Each spouse has an obligation pursuant to the Family Law Act and the Divorce Act to make all reasonable efforts to become self supporting.
If a spouse fails to make reasonable efforts to obtain employment the court can “input” income to them whether or not they are actually earning that income for the purposes of calculating child maintenance and spousal maintenance.
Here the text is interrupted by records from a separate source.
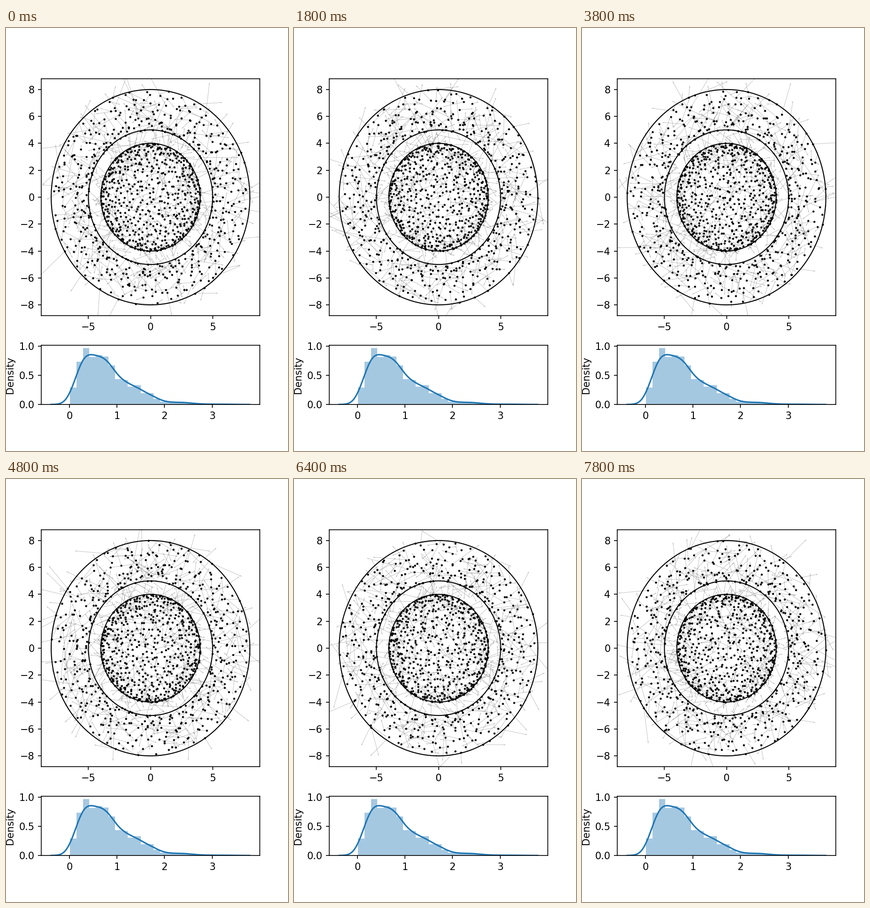
Recreate the animation shown at these times as a matplotlib script. Size 600 px wide and 900 px high, loop 8 s.

```python
import numpy as np
import matplotlib.pyplot as plt
from matplotlib.animation import FuncAnimation

FRAMES, INTERVAL = 40, 200
N_DISC, N_RING = 560, 500
R_DISC, R_IN, R_OUT = 4, 5, 8
STEP = 0.08                     # distance per frame at unit speed
GOLDEN = np.pi * (3 - np.sqrt(5))

rng = np.random.default_rng(12)


def spiral(radii):
    """Spread points evenly round the centre at the given radii."""
    a = GOLDEN * np.arange(len(radii))
    return radii[:, None] * np.column_stack([np.cos(a), np.sin(a)])


def fractions(n):
    return (np.arange(n) + 0.5) / n


class Swarm:
    """Particles roaming in small loops, held between two rims."""

    def __init__(self, radii, speed, low, high):
        n = len(radii)
        self.low, self.high = low, high
        self.home = spiral(radii)
        self.speed = rng.rayleigh(speed, n)
        self.turn = rng.uniform(0.18, 0.4, n) * rng.choice([-1, 1], n)
        self.phase = rng.uniform(0, 2 * np.pi, n)

    def state(self, t):
        a = self.phase + self.turn * t
        loop = np.column_stack([np.sin(a), -np.cos(a)])
        pos = self.home + (self.speed * STEP / self.turn)[:, None] * loop
        r = np.linalg.norm(pos, axis=1)
        pos *= (np.clip(r, self.low, self.high) / r)[:, None]
        vel = self.speed[:, None] * np.column_stack([np.cos(a), np.sin(a)])
        return pos, vel


# The disc is a dome seen from above; the ring thins out towards its rim
dome = R_DISC * np.sqrt(1 - (1 - fractions(N_DISC)) ** 2)
ring = R_IN + (R_OUT - R_IN) * fractions(N_RING) ** 1.35
swarms = [Swarm(dome, 0.42, 0, R_DISC), Swarm(ring, 0.8, R_IN, R_OUT)]


def state(t):
    pos, vel = zip(*(s.state(t) for s in swarms))
    return np.vstack(pos), np.vstack(vel)


fig, (ax, hist) = plt.subplots(
    2, 1, figsize=(4, 6), dpi=150,
    gridspec_kw=dict(height_ratios=[4, 1], hspace=0.2,
                     left=0.125, right=0.9, bottom=0.11, top=0.88))

# Particle view
ax.set(xlim=(-8.8, 8.8), ylim=(-8.8, 8.8),
       xticks=[-5, 0, 5], yticks=range(-8, 9, 2))
circle = np.linspace(0, 2 * np.pi, 400)
for radius in (R_DISC, R_IN, R_OUT):
    ax.plot(radius * np.cos(circle), radius * np.sin(circle), color="k", lw=1)

pos, vel = state(0)
arrows = ax.quiver(pos[:, 0], pos[:, 1], vel[:, 0], vel[:, 1],
                   color="gray", alpha=0.5, width=0.002,
                   scale_units="x", scale=0.7, zorder=1)
dots, = ax.plot(pos[:, 0], pos[:, 1], "o", color="k", ms=2.1, mew=0)

# Speed distribution
heights = np.array([0.29, 0.734, 0.968, 0.815, 0.85, 0.823, 0.67, 0.436,
                    0.42, 0.306, 0.33, 0.19, 0.19, 0.097, 0.05, 0.037,
                    0.036, 0.04, 0.03, 0.012, 0.008, 0.005, 0.004, 0.004,
                    0.006])
bin_w = 0.1354
left = 0.01 + bin_w * np.arange(len(heights))
hist.bar(left, heights, bin_w, align="edge", color="C0", alpha=0.4, lw=0)

bw = 0.137
x = np.linspace(-0.39, 3.79, 300)
mids = left + bin_w / 2
kernel = np.exp(-0.5 * ((x[:, None] - mids) / bw) ** 2)
density = kernel @ heights * bin_w / (bw * np.sqrt(2 * np.pi))
hist.plot(x, density, color="C0", lw=1.5)
hist.set(xlim=(-0.596, 4.004), ylim=(0, 1.0165), ylabel="Density",
         xticks=range(4), yticks=[0, 0.5, 1])


def update(i):
    pos, vel = state(i)
    dots.set_data(pos[:, 0], pos[:, 1])
    arrows.set_offsets(pos)
    arrows.set_UVC(vel[:, 0], vel[:, 1])
    return dots, arrows


anim = FuncAnimation(fig, update, frames=FRAMES, interval=INTERVAL,
                     repeat=True, repeat_delay=0)
plt.show()
```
The court will take into account the spouse’s abilities to earn income given their age, education, work experience and their health.
A recent B.C. Supreme Court decision M.S. v. ETS (2017) BCSC 564 sets out the current law regarding imputing income:
- Parents who are healthy and can work have a duty to seek employment.
- Reasonable income-earning capacity will be based on consideration of a parent’s age, education, experience, skills, health and on-the-job opportunities that are reasonably available.
- Limited experience and skills do not justify a failure to pursue employment that does not require significant skill or requires skills to be learned.
- Persistence in unremunerative employment or unrealistic or unproductive career aspirations will not be an excuse.
- Self- induced reduction in income will not justify the avoidance of child support.
- A parent’s desire to be available for children before and after school is not a sufficient reason to justify under-employment in the absence of a child’s special needs, and income can be imputed to that parent.
Deborah A. Todd